_PROBLEM TO SOLVE_
Please count the lines in the entries below that include the word "style", and give only the number.

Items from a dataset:

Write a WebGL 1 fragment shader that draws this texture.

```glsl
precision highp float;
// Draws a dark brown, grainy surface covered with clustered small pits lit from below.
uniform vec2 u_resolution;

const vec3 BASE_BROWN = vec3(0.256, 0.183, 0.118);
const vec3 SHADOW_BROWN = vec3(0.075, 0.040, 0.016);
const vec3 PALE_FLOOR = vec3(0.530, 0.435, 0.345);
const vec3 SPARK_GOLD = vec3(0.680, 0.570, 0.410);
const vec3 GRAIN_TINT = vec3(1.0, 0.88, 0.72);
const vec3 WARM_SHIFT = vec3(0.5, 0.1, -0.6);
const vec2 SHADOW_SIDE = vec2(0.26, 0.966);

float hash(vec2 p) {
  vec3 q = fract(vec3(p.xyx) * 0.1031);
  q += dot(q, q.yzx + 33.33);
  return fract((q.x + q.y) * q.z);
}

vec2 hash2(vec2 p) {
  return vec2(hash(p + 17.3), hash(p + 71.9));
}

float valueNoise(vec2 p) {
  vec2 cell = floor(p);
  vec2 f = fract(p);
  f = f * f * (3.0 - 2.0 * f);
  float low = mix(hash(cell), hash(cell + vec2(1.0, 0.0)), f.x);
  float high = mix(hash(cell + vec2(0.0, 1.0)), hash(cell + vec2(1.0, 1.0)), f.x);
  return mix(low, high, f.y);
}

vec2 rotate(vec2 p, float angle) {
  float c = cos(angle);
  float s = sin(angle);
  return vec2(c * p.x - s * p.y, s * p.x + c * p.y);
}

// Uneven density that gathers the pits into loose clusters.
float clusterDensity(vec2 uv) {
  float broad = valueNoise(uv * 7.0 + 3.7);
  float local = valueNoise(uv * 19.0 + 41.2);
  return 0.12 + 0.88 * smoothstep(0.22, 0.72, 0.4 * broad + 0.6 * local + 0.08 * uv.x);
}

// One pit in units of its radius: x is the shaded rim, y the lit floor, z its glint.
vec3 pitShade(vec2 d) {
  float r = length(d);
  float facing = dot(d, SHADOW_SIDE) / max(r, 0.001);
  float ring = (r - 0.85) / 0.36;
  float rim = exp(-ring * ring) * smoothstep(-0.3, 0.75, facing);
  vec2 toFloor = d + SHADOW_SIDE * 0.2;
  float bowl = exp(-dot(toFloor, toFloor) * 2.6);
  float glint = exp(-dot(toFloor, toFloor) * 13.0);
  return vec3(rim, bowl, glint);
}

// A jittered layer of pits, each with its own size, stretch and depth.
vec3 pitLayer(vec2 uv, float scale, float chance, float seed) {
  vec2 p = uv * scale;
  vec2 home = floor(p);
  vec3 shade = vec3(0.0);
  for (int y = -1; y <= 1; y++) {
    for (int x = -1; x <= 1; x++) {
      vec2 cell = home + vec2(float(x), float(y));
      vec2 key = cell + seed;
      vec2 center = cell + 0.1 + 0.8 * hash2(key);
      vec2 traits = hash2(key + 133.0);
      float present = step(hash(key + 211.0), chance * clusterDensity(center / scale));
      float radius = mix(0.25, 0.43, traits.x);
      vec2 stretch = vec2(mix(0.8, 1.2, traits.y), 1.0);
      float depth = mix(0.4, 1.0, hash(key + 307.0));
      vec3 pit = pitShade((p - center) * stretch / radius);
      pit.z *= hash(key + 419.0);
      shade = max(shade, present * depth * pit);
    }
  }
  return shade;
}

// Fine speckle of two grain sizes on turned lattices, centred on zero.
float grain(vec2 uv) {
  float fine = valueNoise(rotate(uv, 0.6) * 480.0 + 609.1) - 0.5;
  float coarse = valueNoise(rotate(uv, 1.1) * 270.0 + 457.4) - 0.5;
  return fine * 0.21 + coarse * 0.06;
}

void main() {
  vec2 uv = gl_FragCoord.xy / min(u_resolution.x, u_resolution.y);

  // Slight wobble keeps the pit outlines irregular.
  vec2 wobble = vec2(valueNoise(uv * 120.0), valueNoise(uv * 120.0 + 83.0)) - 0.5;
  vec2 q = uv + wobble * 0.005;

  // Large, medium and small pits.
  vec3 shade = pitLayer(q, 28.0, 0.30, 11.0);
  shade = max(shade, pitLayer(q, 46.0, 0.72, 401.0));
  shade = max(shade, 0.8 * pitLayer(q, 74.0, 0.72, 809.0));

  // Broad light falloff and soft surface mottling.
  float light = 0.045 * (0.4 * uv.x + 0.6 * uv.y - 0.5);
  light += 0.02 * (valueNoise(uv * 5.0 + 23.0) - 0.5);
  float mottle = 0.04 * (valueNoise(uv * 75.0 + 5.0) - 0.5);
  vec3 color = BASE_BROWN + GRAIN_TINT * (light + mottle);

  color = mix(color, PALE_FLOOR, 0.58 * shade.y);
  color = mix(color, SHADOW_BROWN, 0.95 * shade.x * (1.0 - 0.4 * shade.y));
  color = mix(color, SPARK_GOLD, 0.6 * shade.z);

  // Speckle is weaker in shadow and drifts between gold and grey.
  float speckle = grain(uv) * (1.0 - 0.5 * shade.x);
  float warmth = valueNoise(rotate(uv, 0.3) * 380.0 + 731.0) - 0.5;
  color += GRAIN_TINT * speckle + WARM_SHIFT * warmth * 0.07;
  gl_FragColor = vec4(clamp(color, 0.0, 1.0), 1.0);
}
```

==

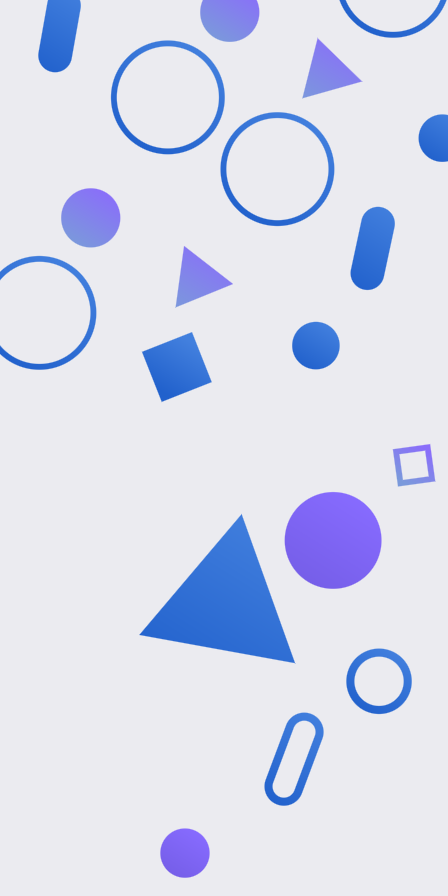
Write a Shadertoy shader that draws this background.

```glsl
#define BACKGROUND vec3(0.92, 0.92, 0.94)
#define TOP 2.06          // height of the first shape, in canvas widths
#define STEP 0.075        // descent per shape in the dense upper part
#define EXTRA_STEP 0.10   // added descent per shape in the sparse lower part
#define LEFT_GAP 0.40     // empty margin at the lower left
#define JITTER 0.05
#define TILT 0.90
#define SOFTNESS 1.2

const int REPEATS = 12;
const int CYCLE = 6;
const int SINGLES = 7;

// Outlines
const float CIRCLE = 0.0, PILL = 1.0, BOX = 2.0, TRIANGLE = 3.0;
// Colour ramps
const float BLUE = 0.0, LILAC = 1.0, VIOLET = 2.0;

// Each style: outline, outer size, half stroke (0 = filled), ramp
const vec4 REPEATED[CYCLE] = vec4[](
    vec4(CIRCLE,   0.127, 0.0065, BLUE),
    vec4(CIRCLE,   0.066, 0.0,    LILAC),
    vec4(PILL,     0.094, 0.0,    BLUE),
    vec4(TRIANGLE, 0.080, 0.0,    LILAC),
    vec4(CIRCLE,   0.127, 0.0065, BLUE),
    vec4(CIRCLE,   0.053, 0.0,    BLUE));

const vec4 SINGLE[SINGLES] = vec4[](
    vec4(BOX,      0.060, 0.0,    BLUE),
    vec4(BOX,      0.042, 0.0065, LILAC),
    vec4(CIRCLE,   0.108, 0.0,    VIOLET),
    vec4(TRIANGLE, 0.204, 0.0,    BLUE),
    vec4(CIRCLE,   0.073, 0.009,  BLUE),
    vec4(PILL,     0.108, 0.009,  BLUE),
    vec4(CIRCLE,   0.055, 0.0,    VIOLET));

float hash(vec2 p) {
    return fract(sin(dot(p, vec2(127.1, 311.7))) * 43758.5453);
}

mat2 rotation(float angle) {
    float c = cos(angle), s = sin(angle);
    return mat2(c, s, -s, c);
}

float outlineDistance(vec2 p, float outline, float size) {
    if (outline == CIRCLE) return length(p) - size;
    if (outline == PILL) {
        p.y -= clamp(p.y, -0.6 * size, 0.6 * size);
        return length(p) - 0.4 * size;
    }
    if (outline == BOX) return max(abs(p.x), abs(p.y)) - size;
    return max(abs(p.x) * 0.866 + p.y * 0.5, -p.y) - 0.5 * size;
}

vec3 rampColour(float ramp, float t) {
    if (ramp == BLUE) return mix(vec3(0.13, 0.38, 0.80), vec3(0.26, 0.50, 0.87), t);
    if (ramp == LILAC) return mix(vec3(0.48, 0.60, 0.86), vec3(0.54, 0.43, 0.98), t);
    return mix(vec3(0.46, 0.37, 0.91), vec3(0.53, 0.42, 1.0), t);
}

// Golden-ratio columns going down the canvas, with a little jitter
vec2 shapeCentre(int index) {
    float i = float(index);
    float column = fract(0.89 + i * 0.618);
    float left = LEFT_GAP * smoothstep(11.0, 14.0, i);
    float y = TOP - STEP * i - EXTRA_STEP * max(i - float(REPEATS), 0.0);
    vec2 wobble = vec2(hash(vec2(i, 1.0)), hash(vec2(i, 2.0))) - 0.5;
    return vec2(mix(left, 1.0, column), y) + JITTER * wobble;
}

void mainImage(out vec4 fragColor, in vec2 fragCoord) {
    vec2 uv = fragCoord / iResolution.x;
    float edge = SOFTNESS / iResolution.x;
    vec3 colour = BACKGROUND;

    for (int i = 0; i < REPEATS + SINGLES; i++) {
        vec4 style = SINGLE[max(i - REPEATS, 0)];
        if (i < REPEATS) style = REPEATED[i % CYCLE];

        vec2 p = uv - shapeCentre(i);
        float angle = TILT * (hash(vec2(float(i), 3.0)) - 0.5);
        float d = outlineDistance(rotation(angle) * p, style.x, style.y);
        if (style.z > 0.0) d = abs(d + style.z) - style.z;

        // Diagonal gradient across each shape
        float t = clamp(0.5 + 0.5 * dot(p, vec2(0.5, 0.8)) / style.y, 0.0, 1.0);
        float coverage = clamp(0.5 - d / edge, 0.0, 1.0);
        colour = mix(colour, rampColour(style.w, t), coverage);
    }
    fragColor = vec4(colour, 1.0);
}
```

_OUTPUT FOR THIS EXERCISE_
7